“Are you Greta Thunberg?” shouted a friendly Ghostbuster, as if there was no way that I could have come without a costume. Apparently, some people spend a whole year planning what they're going to wear for the street festivals during Karneval.

“I guess I am,” I said, pointing to my raincoat and hat which had a vague Thunberg vibe. 

They thrust a beer in my hand and turned up the music. 

We stopped on the tracks and, after a long wait, the train conductor said a tree had blocked the line and we had to go back to Duisburg. 

The stormy weather was getting worse and it looked like I’d never make it to Düsseldorf. I should probably make an appointment at the Bürgeramt and register in Duisburg, one person joked on Twitter after I shared some tweets about the journey.

Back at Duisburg I had no idea what to do, but eventually followed some people to the S-Bahn. I found one that went to Düsseldorf and hopped on along with what felt like the rest of the city. 

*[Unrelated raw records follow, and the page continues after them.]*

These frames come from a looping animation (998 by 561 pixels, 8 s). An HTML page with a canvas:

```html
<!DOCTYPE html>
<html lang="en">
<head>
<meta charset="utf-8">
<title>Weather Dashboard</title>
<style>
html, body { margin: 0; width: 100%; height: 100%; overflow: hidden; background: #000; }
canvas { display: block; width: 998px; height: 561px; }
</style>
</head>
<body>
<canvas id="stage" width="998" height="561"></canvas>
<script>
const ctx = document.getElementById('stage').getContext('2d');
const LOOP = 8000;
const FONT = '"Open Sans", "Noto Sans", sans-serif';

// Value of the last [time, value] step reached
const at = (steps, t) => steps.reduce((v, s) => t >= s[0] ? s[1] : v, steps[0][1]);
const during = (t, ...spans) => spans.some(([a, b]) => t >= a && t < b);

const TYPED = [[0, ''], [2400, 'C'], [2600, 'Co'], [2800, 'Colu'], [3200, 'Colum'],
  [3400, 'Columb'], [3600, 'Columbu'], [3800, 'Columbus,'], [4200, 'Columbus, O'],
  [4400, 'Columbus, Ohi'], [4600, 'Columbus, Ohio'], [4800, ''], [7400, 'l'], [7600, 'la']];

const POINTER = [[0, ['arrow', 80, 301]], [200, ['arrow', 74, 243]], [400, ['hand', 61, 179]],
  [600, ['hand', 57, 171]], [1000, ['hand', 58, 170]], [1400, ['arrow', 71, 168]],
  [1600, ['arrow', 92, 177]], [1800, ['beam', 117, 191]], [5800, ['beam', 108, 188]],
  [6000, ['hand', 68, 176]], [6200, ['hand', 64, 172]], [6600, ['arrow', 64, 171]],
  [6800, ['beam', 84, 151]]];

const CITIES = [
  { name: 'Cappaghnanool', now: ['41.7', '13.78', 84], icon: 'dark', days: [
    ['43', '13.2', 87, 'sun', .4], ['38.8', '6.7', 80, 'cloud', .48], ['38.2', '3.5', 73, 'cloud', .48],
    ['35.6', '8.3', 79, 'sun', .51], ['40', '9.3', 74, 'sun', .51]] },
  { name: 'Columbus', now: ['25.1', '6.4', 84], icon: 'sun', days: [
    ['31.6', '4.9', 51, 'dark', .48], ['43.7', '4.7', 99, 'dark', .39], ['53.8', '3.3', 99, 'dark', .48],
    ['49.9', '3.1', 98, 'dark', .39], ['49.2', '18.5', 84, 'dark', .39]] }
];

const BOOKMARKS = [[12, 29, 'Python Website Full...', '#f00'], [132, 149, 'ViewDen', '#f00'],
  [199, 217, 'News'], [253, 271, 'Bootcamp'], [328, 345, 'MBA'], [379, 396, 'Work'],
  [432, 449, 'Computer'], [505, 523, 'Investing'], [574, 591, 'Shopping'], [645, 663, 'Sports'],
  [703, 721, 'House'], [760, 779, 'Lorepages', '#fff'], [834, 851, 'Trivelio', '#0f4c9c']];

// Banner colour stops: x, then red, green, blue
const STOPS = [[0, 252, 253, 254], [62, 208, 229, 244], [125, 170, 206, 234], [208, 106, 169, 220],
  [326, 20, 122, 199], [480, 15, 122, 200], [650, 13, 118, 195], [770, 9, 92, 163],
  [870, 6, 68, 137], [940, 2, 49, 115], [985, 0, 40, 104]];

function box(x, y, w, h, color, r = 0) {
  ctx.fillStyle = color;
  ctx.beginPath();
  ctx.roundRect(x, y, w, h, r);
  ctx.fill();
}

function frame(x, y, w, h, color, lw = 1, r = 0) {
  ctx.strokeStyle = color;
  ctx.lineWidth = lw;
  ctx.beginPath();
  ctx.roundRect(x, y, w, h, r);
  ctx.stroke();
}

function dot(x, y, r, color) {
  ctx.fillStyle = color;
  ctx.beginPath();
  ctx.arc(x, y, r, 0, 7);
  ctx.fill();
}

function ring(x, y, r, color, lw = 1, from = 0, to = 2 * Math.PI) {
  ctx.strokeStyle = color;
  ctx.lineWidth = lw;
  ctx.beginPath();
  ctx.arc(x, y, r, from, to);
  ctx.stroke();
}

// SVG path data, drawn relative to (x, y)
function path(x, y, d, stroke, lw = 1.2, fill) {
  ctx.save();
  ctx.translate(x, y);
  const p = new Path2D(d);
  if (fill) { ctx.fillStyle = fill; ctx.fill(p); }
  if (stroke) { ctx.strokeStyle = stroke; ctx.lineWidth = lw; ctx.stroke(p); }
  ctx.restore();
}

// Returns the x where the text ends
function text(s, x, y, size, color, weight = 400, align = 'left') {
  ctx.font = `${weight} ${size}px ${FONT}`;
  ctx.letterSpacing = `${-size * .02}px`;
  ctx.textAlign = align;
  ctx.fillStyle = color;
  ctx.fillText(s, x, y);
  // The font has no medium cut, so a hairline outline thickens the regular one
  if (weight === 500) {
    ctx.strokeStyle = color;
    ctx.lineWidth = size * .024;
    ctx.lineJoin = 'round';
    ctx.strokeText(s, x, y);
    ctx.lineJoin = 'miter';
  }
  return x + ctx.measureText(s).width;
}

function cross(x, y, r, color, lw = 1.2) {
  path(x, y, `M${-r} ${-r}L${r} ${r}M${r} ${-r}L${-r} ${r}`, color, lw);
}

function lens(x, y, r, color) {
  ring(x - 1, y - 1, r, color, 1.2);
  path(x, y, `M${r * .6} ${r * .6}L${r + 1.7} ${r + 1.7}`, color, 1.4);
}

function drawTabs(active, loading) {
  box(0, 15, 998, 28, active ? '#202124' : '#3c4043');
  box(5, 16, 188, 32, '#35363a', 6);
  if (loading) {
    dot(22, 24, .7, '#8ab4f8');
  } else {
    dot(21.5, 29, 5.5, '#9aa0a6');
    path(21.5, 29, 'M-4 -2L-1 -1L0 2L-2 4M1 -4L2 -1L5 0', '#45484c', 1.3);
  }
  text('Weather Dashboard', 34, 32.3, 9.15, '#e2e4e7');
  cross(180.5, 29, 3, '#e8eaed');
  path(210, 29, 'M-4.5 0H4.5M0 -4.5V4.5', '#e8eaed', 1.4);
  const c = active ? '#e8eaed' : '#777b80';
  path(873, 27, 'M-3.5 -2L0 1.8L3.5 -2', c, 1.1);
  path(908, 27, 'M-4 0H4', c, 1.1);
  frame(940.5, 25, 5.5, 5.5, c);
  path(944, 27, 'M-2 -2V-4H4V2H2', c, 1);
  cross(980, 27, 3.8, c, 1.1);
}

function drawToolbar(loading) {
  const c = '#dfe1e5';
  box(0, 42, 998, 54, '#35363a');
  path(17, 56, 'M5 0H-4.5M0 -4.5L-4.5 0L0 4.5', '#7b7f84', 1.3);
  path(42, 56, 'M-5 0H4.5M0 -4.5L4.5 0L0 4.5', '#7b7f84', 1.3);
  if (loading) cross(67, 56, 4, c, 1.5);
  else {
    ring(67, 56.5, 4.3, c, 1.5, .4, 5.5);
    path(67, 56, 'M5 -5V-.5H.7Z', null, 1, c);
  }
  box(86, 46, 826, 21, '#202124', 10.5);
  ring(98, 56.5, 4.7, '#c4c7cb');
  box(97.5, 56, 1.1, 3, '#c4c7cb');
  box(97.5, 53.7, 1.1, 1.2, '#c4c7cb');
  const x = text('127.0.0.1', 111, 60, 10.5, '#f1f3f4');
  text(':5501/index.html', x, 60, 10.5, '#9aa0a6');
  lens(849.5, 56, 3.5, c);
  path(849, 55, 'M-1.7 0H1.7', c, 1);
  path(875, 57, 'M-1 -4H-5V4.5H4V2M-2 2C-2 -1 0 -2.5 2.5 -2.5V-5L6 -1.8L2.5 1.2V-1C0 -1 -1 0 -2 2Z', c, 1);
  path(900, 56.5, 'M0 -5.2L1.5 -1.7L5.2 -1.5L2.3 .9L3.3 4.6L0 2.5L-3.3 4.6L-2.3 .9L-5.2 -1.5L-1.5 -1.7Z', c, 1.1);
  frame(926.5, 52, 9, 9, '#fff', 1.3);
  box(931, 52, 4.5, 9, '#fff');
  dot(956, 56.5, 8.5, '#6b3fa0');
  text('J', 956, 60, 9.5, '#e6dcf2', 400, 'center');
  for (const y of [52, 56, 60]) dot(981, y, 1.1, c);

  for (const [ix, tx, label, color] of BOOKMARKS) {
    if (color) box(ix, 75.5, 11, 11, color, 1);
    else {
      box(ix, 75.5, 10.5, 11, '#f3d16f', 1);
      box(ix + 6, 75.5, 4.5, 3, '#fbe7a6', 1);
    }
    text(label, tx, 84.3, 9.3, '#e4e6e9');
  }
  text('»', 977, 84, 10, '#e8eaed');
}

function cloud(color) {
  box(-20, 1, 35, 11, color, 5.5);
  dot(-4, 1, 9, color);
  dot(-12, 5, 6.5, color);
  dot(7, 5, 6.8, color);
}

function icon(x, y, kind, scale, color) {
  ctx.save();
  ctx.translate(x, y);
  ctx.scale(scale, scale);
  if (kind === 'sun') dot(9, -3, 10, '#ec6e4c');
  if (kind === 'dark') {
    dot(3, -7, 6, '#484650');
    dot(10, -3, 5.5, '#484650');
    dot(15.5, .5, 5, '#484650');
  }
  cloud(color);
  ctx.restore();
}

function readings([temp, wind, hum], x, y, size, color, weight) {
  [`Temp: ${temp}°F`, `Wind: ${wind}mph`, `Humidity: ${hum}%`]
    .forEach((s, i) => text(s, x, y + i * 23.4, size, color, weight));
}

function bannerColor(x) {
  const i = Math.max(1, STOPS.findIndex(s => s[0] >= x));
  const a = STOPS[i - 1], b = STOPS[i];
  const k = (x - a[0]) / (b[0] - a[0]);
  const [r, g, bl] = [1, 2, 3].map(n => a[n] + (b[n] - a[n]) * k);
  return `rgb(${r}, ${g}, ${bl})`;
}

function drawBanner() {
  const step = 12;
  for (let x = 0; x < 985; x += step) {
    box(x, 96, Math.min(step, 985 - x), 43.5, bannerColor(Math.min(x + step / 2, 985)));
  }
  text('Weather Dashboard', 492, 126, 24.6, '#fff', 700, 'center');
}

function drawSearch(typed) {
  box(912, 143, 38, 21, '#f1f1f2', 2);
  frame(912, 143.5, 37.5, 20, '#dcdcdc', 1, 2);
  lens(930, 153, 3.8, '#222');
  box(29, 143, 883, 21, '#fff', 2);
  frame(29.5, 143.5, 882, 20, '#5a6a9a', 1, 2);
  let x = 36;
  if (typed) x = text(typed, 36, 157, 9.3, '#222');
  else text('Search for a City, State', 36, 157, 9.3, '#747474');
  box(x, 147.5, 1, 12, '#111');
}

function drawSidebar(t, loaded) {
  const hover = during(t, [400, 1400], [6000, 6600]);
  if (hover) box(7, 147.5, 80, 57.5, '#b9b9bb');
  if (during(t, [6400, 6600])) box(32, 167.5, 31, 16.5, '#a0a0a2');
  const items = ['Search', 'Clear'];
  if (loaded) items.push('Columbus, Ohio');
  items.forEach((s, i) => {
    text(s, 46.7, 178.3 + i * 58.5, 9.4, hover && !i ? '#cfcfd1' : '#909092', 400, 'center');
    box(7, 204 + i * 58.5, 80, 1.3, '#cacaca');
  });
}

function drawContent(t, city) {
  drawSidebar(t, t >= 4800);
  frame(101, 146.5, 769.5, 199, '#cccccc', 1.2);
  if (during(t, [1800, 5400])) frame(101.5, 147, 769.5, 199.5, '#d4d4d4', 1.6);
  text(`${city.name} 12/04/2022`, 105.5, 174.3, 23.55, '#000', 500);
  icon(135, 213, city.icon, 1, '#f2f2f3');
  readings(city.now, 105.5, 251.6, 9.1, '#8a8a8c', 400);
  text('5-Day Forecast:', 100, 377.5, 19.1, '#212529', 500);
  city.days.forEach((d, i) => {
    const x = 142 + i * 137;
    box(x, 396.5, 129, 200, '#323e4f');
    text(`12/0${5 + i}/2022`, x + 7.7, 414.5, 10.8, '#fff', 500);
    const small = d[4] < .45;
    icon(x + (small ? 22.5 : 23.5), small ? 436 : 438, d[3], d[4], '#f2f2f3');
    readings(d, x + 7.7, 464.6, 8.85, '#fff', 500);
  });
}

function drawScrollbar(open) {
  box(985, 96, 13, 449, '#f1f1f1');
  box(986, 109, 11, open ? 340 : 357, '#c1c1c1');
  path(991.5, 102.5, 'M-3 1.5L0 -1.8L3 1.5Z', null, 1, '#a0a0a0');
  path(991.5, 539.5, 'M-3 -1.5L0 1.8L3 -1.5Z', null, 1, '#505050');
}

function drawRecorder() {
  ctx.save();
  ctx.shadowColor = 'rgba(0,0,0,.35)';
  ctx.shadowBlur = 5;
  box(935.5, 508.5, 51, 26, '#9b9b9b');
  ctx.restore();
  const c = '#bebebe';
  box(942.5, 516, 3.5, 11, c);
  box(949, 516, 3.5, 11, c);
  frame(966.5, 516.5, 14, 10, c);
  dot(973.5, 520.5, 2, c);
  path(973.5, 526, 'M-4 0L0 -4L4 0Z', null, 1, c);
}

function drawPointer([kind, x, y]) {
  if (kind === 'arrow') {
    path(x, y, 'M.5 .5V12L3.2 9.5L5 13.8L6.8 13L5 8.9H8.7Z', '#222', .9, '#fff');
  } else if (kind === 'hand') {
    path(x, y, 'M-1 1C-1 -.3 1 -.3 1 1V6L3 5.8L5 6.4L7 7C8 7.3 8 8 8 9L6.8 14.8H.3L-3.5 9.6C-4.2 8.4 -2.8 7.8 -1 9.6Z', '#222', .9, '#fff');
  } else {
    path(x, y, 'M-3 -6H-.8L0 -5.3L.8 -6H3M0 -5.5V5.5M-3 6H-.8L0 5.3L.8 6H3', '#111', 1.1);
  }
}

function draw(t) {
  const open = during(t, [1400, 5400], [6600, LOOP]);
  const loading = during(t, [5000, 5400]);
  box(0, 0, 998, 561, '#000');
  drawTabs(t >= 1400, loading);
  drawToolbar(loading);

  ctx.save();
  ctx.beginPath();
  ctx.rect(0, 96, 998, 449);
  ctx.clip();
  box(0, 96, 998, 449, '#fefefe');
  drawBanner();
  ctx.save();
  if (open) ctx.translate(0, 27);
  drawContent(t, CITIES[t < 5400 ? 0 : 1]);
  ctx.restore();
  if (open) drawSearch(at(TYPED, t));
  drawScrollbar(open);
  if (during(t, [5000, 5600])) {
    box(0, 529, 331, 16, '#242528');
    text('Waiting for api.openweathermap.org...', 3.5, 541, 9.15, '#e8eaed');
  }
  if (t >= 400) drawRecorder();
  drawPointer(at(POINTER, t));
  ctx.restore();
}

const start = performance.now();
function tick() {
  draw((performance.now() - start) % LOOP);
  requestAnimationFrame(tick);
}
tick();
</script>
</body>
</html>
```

The carnival music played for the whole hour-long journey, cementing it in my mind forever. 

After nine hours of travelling I arrived in Düsseldorf, four hours later than expected.

On Monday I was ready for the big event – the Rosenmontag parade. I had been invited to join the Düsseldorf Tourism Board float where I would throw Kamelle (sweets) to the crowds lining the streets.

Taking inspiration from my Duisburg train friends I braided my hair and decided I would attend Karneval as climate activist Thunberg.

READ ALSO: IN PICS: Trump, Brexit and AfD all targeted at Düsseldorf's Rosenmontag parade

However, I didn’t really need to bother: there were colourful clown wigs waiting for us on the float.

I spent the first part of the day checking out the floats and speaking to locals. 

Sonja Weyers and her friend Katharina Pitzer, who both looked amazing in clown make-up told me how important it is to get dressed up. 

“You have to have a costume, it’s part of carnival,” said Sonja.

“That’s what the fun is all about. If you don’t wear one you’re the odd one out,” added Katharina. 

Katharina Pitzer and Sonja Weyers. Photo: Rachel Loxton

From babies who'd been transformed into bees to men dressed up as pregnant women and all other types of outfits in between, the Düsseldorfers went all out. 

Ultimately, the spirit of carnival is about community. 

“Rosenmontag is the highlight of our carnival session, everyone comes together and celebrates together, it doesn't matter where you’re from,” Sonja said.

If there’s one thing you have to be ready for at the carnival, it’s to shout the war cry “Helau!” possibly a million times during the course of one day. 

“In Düsseldorf we say Helau!” said Sonja and Katharina. 

Düsseldorf is known for its biting political floats, made by creative genius Jacques Tilly. No topics are off limits, from the coronavirus to the far-right, Brexit and Trump.

A sculpture depicting Thuringia's AfD leader Björn Höcke and the election debacle in the German state. Photo: DPA

One float was dedicated to the victims of the Hanau shooting attacks with the strong message that words can become actions emblazoned across it.

Ole Friedrich, managing director at the Düsseldorf Tourism Board, said: “There are so many people in a good mood, everybody is happy and we have these special wagons.  We are proud of it because these will go out to the entire world.

“We are the only Rose Monday with such satirical, strong political wagons.”

Melvin Böcher and Ole Friedrich. Photo: Rachel Loxton

After a few hours, our float began moving through the crowds and the sweet-throwing started. Children (along with quite a few adults) got really excited to catch some treats.

We travelled through the city and I was able to see some of the sights, such as the old town hall, while listening to carnival music and shouting Helau!

We finished the route just as it was beginning to get dark. The sun didn't come out the entire day but that didn't bother anyone in Düsseldorf one bit. 

Melvin Böcher, of the online community Travel Dudes, summed it up: “The weather’s shit but it’s an amazing atmosphere.”

Rachel stayed at Hotel Friends Düsseldorf during her visit.